When A and I sit around discussing -- and, okay, sometimes bemoaning -- our situations, I know she, as a single mother, has it harder than me. We both know if we were Black or transgendered or more differently-abled than we are (or any of the other ridiculous things that can label one around here and make one, therefore, to some, “less-than” or “weird” or “automatically criminal and/or stupid and/or degenerate and/or inferior and/or, at the very least, suspect” in ways that limit opportunities and inclusion) it would be harder. That’s just logical! I think I have said this before: the only people who ever say stuff like “it’s all relative” are those privileged enough to have that belief and clueless enough to express it. Most of us know better – and we’ve learned the hard way.
I make this point not to punish all the annoying people who think they have it sooo hard and don’t. What I want to do is draw a link to the sorts of persistent economic and social injustices that are fundamentally grounded in these types of self-rationalization – and that are typically unavailable to deeply logical people, including many on the autism spectrum.
Logical people just can’t get around numbers. If Person A has a salary of $200,000 and their “lifestyle” demands a new car every year and Person A is not logical, Person A can say to herself, “I need this new $30,000 car,” with no qualms whatsoever about those in need, such as, say, Person B, who makes $10,000 a year and is struggling to feed her family and has a car that barely functions. Person A can tell Person B, “It’s all relative.” But Person B, if she is logical, logically knows this is not true: A working car is a working car. $1=$1. $30,000 can feed four families for a year.
I like to believe that a logical Person B, if she somehow secured a job making $200,000 a year, and was in the same situation as Person A, above, would use that $30,000 to help those in need rather than to buy a new car because it is reasonably the right thing to do. A and I sure would. We don't just bemoan. We also plan for the day when we will be better able to help others. Those are our Special Fantasies.
Truly logical people cannot ignore the fact that torture is torture:
When Dick Cheney calls torture ‘enhanced interrogation,’ it doesn’t make us understand torture in a different way; it’s just a means for those who know they’re doing something wrong to find a phrase that doesn’t immediately acknowledge the wrongdoing…
Whatever name Cheney’s men gave torture, they knew what it was. A grotesque euphemism is offensive exactly because we recognize perfectly the mismatch between the word and its referent. It’s an instrument of evasion, like a speeding getaway car, not an instrument of unconsciousness, like a blackjack.

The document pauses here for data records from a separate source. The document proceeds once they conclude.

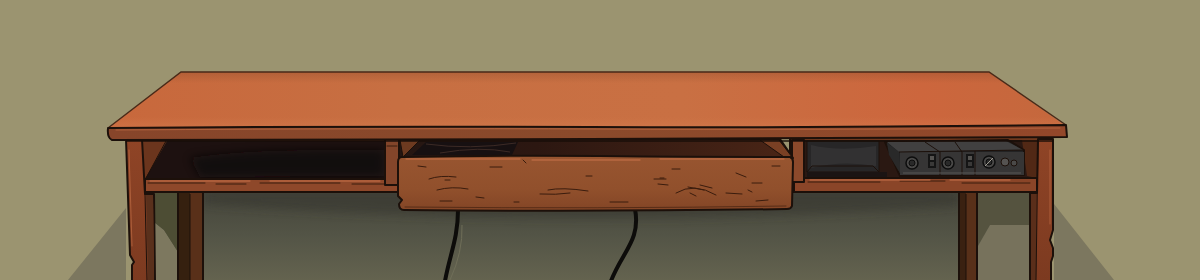
<!DOCTYPE html>
<html lang="en">
<head>
<meta charset="utf-8">
<title>Wooden desk</title>
<style>
:root {
  --wall: #9b9470;
  --ink: #1c100a;
  --wood: #94502c;
  --wood-dark: #6e381e;
  --wood-deep: #45220f;
  --wood-edge: #8a4526;
  --hollow: #1d1110;
  --metal: #363535;
  --metal-dark: #222223;
}
html, body { margin: 0; overflow: hidden; background: var(--wall); }
svg { display: block; width: 1200px; height: 280px; }
.outline { stroke: var(--ink); stroke-width: 2; stroke-linejoin: round; }
.thin { stroke: var(--ink); stroke-width: 1; stroke-linejoin: round; }
.grain { fill: none; stroke: #3a1c0d; stroke-width: 1; stroke-linecap: round; }
.light { fill: none; stroke: #c9734a; stroke-width: 1; stroke-linecap: round; }
.cable { fill: none; stroke: #0d0c0a; stroke-width: 4; stroke-linecap: round; }
</style>
</head>
<body>
<svg viewBox="0 0 1200 280" role="img" aria-label="A wooden desk with an open drawer and a small audio device on its shelf">
  <defs>
    <linearGradient id="top-wood" x1="0" y1="0" x2="1" y2="0">
      <stop offset="0" stop-color="#c8683c"/>
      <stop offset=".3" stop-color="#c76f42"/>
      <stop offset=".6" stop-color="#c97043"/>
      <stop offset=".85" stop-color="#cc663d"/>
      <stop offset="1" stop-color="#c4683d"/>
    </linearGradient>
    <linearGradient id="top-shade" x1="0" y1="0" x2="0" y2="1">
      <stop offset="0" stop-color="#8a4a2a" stop-opacity=".35"/>
      <stop offset=".2" stop-color="#8a4a2a" stop-opacity="0"/>
      <stop offset=".8" stop-color="#d98052" stop-opacity="0"/>
      <stop offset="1" stop-color="#d98052" stop-opacity=".35"/>
    </linearGradient>
    <linearGradient id="edge-wood" x1="0" y1="0" x2="1" y2="0">
      <stop offset="0" stop-color="#87452a"/>
      <stop offset=".5" stop-color="#8a4a2b"/>
      <stop offset="1" stop-color="#93472a"/>
    </linearGradient>
    <linearGradient id="under-shade" x1="0" y1="0" x2="0" y2="1">
      <stop offset="0" stop-color="#44443a"/>
      <stop offset=".5" stop-color="#535446"/>
      <stop offset="1" stop-color="#64634f"/>
    </linearGradient>
    <linearGradient id="drawer-wood" x1="0" y1="0" x2="0" y2="1">
      <stop offset="0" stop-color="#985530"/>
      <stop offset=".6" stop-color="#91502c"/>
      <stop offset="1" stop-color="#834526"/>
    </linearGradient>
    <linearGradient id="leg-wood" x1="0" y1="0" x2="0" y2="1">
      <stop offset="0" stop-color="#8f4426"/>
      <stop offset="1" stop-color="#7c3a20"/>
    </linearGradient>
    <linearGradient id="drawer-inside" x1="0" y1="0" x2="1" y2="0">
      <stop offset="0" stop-color="#251612"/>
      <stop offset=".35" stop-color="#2c1711"/>
      <stop offset="1" stop-color="#4a2516"/>
    </linearGradient>
    <filter id="soft" x="-10%" y="-40%" width="120%" height="180%"><feGaussianBlur stdDeviation="4"/></filter>
    <g id="knob">
      <circle r="6" fill="#4a4948" stroke="#0d0d0d" stroke-width="1.5"/>
      <circle r="3" fill="#292929" stroke="#0d0d0d"/>
    </g>
    <g id="switch">
      <rect x="-4" y="-7" width="8" height="14" fill="#151515"/>
      <rect x="-2" y="-5" width="4" height="4" fill="#555350"/>
      <rect x="-2" y="1" width="4" height="4" fill="#3a3938"/>
    </g>
  </defs>

  <g id="room">
    <rect width="1200" height="280" fill="var(--wall)"/>
    <polygon points="126,208 126,280 68,280" fill="#7c775f"/>
    <polygon points="1054,204 1114,280 1054,280" fill="#7c775f"/>
    <rect x="150" y="190" width="884" height="90" fill="url(#under-shade)"/>
    <polygon points="154,222 164,230 178,252 178,280 154,280" fill="#7d785f"/>
    <polygon points="154,192 178,192 178,252 164,230 154,222" fill="#4d4d34"/>
    <polygon points="978,192 1032,192 1032,225 990,225 978,246" fill="#55533f"/>
    <polygon points="990,225 1032,225 1032,280 978,280 978,246" fill="#77725c"/>
    <path d="M204 192H958V206Q580 232 204 204Z" fill="#34342d" opacity=".5" filter="url(#soft)"/>
    <path d="M462 225Q463 252 450 280" fill="none" stroke="#6f6e58" stroke-width="1"/>
  </g>

  <g id="back-legs">
    <rect x="178" y="190" width="25" height="94" fill="#593019" class="outline"/>
    <rect x="179" y="191" width="11" height="90" fill="#35200f"/>
    <path d="M190 194V280" class="thin"/>
    <rect x="959" y="190" width="18" height="94" fill="#583019" class="outline"/>
    <rect x="960" y="191" width="6" height="90" fill="#3a2111"/>
    <path d="M966 194V280" class="thin"/>
  </g>

  <g id="cables">
    <path class="cable" d="M458 210C458 238 450 254 445 281"/>
    <path class="cable" d="M635 209C641 240 622 252 611 281"/>
  </g>

  <g id="left-shelf">
    <rect x="142" y="136" width="260" height="56" fill="var(--wood-dark)" class="outline"/>
    <polygon points="144,140 166,140 144,180" fill="#6b351d"/>
    <polygon points="167,141 386,141 386,179 145,179" fill="var(--hollow)"/>
    <path d="M190 158Q250 148 384 150V176L200 177Z" fill="#0e0a0b" opacity=".7" filter="url(#soft)"/>
    <path d="M166 141L146 178" class="thin"/>
    <polygon points="145,179 400,179 400,192 145,192" fill="#8e482a" class="outline"/>
    <path d="M148 183H205M216 184H246M260 183H340M352 184H396" class="grain"/>
    <path d="M150 181H250M270 181H380" class="light"/>
    <rect x="385" y="139" width="14" height="46" fill="#83452a" class="outline"/>
    <path d="M387 146H397" class="grain"/>
  </g>

  <g id="right-shelf">
    <rect x="790" y="136" width="250" height="56" fill="var(--wood-dark)" class="outline"/>
    <rect x="804" y="140" width="232" height="39" fill="#2a1812"/>
    <polygon points="1022,140 1037,140 1037,178 1027,176" fill="#512815"/>
    <g id="dark-box">
      <rect x="807" y="141" width="72" height="31" fill="#272627" class="thin"/>
      <path d="M811 145Q840 152 876 146V166Q842 160 811 168Z" fill="#323132"/>
      <path d="M807 172L812 166H873L879 172" fill="none" class="thin"/>
      <rect x="807" y="172" width="80" height="5" fill="#1b1413"/>
    </g>
    <polygon points="794,178 1037,178 1037,192 794,192" fill="#8a4528" class="outline"/>
    <path d="M808 182H880M900 181H945M962 183H1030" class="grain"/>
    <path d="M810 180H930M950 180H1010" class="light"/>
    <rect x="792" y="140" width="12" height="42" fill="#8b492b" class="outline"/>
    <g id="audio-device">
      <polygon points="885,142 1008,140 1024,150 1024,175 900,176" fill="var(--metal-dark)" class="outline"/>
      <polygon points="887,142 1006,141 1023,150 899,152" fill="#414040"/>
      <polygon points="887,143 899,152 901,175 889,155" fill="#292929"/>
      <rect x="900" y="152" width="124" height="23" fill="var(--metal)"/>
      <path d="M899 152L1023 150M925 142L940 152V175M955 142L962 152V175M975 151V175" fill="none" class="thin"/>
      <use href="#knob" x="912" y="163"/>
      <use href="#switch" x="932" y="161"/>
      <use href="#knob" x="948" y="163"/>
      <use href="#switch" x="970" y="161"/>
      <use href="#knob" x="989" y="162"/>
      <path d="M985 166L993 158" stroke="#a09c92" stroke-width="1"/>
      <circle cx="1005" cy="162" r="4" fill="#555351" class="thin"/>
      <circle cx="1014" cy="163" r="3" fill="#4a4948" class="thin"/>
      <path d="M903 173H1021" stroke="#595755" stroke-width="1"/>
    </g>
  </g>

  <g id="front-legs">
    <path d="M126 139H142L145 194H154L155 282H132V265L134 262L130 255Z" fill="url(#leg-wood)" class="outline"/>
    <path d="M145 194L147 280" class="thin"/>
    <polygon points="146,195 153,195 154,280 148,280" fill="#59301c"/>
    <path d="M129 150L132 246" class="light" opacity=".6"/>
    <path d="M1038 139H1053V230L1050 240L1053 248V256L1051 262V282H1030V193H1037Z" fill="url(#leg-wood)" class="outline"/>
    <polygon points="1031,194 1037,194 1036,280 1031,280" fill="#5a2e1a"/>
    <path d="M1038 142L1036 280" class="thin"/>
    <path d="M1050 150V224" class="light" opacity=".6"/>
  </g>

  <g id="drawer">
    <polygon points="399,139 780,139 793,158 399,158" fill="url(#drawer-inside)" class="outline"/>
    <path d="M412 155L426 142H518L512 155Z" fill="#171011"/>
    <path d="M426 144Q470 150 516 143M440 153Q480 146 510 152" fill="none" stroke="#3c2a25" stroke-width="1"/>
    <polygon points="400,140 420,140 403,157" fill="#6d3a20" class="thin"/>
    <polygon points="760,140 779,140 792,157 784,157" fill="#7a4024" class="thin"/>
    <path d="M402 157Q500 155 600 156T790 157Q793 158 793 162L792 206Q791 209 787 209Q600 212 404 210Q399 210 399 204L402 200L398 196V162Q398 157 402 157Z" fill="url(#drawer-wood)" class="outline"/>
    <path d="M406 159H520M532 160H640M660 159H784" class="light"/>
    <path d="M429 179Q440 175 456 177M437 190Q452 186 468 189M490 167H502M523 160L526 163M548 190Q562 187 588 191M540 194Q556 195 570 193M654 179H666M658 184L668 185M676 193Q694 182 716 195M688 187L704 190M700 185L712 188M736 173L746 177M752 183H762M772 166H780M726 193L742 194M440 201H452M610 202H628M756 201L768 200M476 197L484 198M672 169H680" class="grain"/>
    <path d="M418 166L426 167M445 180H450M586 176H592M660 178H664M690 193L696 196M748 190L752 192M514 202H519" class="grain" stroke-width="2"/>
    <path d="M405 207Q600 209 786 206" class="grain" opacity=".6"/>
  </g>

  <g id="table-top">
    <polygon points="181,72 989,72 1066,126 108,128" fill="url(#top-wood)"/>
    <polygon points="181,72 989,72 1066,126 108,128" fill="url(#top-shade)"/>
    <path d="M108 128L181 72H989L1066 125" fill="none" stroke="#4a2a18" stroke-width="1.5"/>
    <path d="M108 128Q350 126 590 127T1066 125L1067 137Q800 139 590 139T112 140Q107 138 108 128Z" fill="url(#edge-wood)" class="outline"/>
    <path d="M116 130Q400 128 600 129T1060 128" class="light" opacity=".6"/>
    <path d="M126 141H1053" stroke="#170d08" stroke-width="2" opacity=".7"/>
  </g>
</svg>
</body>
</html>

“Word Magic,” by Adam Gopnik in The New Yorker
Ostensibly, the more logical you are, the more you recognize this sort of internal, mutual and/or institutional subterfuge; ideally – and in fact – logic thus makes one less prone to evasion, rationalization, justification….
Truly logical people know, logically, that there is plenty for ALL on this planet, if we omit greed on the micro (personal wealth hoarded and/or spent on thing after thing) and macro (nationalism, imperialism, huge corporations oriented primarily toward profit) levels. I am aware that’s not going to happen right this very minute – tho A and I wish it would! – but what if, bit by bit, people and institutions became more logical, and thereby more justice-oriented? What if empathy was linked primarily to real-life actions and choices that actually promote justice (rather than to a nice-seeming attitude)?
It makes me bonkers when allistic people assume that autistic people lack empathy. Here’s just ONE reason why: for many of us, logic is linked to empathy as a value that must be enacted, rather than as a feeling that may be ignored – or rationalized away. Some people on the spectrum may seem self-centered, focused on their Special Interests and/or socially inept, but their literality and logical-tendencies typically make them among the most fair, just, unselfish, empathetic people around.
Full Spectrum Mama
P.S. This is the Second NEURO-MOMENT. Read the first here.